_EXERCISE INSTRUCTIONS_
Among the lines below, how many have the string "font" in them? Only the number is wanted.

_RECORDS FOR THIS TASK_

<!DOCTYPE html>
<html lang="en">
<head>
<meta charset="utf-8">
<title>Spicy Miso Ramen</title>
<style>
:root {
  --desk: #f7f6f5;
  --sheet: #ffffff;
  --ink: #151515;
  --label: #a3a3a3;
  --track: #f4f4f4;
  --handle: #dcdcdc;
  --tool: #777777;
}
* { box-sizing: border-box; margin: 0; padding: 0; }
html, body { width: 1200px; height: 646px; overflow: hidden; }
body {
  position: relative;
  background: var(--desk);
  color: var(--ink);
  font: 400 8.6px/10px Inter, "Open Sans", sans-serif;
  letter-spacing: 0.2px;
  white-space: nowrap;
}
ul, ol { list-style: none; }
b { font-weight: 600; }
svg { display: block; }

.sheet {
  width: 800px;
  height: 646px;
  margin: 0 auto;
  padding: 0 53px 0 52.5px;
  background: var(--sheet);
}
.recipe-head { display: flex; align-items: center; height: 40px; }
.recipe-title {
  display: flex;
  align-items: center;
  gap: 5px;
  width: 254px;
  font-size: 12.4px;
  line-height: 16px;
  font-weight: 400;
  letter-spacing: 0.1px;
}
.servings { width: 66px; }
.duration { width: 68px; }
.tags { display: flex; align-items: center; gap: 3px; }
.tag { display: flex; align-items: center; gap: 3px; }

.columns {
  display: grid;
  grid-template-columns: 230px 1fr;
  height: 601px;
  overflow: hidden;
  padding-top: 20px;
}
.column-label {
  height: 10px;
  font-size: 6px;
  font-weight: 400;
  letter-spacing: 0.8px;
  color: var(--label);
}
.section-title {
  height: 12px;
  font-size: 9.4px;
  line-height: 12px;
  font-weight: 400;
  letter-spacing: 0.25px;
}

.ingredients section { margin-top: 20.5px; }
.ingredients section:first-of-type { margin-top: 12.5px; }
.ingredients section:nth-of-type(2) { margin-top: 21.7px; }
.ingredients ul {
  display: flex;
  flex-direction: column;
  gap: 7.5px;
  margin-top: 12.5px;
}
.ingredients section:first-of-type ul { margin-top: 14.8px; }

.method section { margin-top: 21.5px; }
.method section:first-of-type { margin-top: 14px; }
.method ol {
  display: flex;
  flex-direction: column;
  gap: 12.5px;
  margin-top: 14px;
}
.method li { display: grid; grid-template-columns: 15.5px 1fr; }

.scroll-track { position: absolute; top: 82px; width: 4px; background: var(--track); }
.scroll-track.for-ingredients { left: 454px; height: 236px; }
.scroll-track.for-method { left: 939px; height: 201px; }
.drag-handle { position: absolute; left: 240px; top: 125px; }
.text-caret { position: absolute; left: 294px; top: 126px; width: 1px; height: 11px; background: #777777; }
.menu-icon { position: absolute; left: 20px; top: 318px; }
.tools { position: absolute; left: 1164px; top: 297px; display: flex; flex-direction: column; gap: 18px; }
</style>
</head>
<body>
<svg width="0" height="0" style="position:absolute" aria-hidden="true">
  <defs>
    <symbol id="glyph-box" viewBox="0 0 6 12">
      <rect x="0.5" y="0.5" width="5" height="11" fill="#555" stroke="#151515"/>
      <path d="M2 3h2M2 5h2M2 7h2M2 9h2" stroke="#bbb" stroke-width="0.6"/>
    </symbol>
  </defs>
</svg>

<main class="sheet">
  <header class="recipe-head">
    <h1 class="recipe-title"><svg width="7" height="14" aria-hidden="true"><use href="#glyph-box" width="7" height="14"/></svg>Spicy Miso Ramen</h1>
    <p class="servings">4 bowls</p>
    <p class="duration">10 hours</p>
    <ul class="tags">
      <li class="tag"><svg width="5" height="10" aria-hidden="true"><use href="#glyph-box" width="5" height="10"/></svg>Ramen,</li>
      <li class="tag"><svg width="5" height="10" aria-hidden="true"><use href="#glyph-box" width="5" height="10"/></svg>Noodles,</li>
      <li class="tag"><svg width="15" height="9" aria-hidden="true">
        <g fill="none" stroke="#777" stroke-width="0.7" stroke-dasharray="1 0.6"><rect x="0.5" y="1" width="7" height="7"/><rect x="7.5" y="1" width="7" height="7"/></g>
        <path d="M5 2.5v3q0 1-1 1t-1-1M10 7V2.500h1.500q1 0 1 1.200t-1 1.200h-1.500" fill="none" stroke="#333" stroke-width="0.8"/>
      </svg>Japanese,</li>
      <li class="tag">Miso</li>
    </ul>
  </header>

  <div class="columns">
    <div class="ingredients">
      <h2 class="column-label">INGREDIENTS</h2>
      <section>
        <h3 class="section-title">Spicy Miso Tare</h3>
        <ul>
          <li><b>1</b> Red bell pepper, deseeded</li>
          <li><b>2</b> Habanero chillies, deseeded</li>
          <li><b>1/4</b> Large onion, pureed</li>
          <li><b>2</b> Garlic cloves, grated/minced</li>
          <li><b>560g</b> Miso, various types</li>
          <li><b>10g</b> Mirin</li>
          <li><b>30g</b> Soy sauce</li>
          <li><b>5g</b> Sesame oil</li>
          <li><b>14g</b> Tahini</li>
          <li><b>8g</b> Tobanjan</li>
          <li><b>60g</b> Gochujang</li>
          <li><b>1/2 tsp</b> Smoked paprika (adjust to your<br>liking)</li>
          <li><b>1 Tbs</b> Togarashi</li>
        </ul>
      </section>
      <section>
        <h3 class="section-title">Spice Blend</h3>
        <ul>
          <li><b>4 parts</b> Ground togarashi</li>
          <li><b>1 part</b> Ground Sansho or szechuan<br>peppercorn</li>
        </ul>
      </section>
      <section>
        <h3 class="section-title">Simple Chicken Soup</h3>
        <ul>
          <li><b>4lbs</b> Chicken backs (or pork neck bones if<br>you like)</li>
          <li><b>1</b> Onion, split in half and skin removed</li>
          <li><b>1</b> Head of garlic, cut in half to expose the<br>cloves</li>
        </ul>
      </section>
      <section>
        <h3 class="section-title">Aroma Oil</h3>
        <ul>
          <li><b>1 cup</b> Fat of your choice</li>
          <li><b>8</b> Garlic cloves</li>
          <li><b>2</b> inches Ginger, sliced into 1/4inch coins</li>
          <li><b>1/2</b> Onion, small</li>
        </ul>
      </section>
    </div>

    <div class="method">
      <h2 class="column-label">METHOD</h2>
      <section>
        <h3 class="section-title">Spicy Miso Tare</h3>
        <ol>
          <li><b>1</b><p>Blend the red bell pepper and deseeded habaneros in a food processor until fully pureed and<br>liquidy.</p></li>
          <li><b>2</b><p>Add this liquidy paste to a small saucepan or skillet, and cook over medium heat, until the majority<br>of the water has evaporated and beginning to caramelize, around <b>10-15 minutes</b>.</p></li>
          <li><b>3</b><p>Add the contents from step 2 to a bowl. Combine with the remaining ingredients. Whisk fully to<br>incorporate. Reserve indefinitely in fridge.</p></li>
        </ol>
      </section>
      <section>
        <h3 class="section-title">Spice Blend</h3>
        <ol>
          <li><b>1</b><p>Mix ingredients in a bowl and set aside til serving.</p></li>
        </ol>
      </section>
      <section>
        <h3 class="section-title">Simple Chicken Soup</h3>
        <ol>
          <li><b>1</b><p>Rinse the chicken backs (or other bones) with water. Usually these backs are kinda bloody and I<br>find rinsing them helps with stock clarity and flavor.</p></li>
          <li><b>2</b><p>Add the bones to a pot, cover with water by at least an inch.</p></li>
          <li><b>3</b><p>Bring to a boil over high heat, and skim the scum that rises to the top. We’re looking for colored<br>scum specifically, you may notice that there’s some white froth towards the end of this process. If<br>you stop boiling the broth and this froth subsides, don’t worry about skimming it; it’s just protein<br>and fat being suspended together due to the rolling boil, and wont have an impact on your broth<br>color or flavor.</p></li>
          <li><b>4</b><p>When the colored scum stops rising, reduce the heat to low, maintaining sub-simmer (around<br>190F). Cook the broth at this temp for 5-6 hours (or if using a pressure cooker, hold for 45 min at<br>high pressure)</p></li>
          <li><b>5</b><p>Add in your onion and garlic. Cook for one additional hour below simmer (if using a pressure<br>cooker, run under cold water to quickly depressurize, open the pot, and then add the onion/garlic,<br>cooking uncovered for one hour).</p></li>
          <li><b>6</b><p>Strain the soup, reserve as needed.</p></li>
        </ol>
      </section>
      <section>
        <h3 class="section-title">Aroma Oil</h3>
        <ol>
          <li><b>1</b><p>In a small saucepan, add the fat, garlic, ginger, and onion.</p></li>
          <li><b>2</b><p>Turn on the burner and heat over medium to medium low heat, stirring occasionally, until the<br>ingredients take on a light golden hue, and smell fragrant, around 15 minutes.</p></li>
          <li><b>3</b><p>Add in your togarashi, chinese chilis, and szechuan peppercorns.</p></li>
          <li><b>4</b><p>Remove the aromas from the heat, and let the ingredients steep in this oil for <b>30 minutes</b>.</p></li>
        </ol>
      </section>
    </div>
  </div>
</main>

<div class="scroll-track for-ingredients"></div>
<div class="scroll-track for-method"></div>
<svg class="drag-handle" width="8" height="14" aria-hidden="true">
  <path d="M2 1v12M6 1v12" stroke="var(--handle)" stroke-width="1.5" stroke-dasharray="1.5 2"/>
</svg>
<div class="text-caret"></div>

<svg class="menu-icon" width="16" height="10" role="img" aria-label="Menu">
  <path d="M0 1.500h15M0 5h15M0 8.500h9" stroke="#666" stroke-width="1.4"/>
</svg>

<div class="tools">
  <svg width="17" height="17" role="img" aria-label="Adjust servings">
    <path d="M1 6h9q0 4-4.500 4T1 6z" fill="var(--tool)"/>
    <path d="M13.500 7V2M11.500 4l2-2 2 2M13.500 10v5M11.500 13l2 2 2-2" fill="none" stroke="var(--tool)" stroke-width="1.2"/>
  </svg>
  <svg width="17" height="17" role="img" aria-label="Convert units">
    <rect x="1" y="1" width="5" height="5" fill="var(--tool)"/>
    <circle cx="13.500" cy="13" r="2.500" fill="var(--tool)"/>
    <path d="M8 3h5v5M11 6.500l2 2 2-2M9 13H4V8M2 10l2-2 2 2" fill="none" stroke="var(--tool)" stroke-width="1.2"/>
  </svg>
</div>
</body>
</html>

_RESPONSE AREA_
8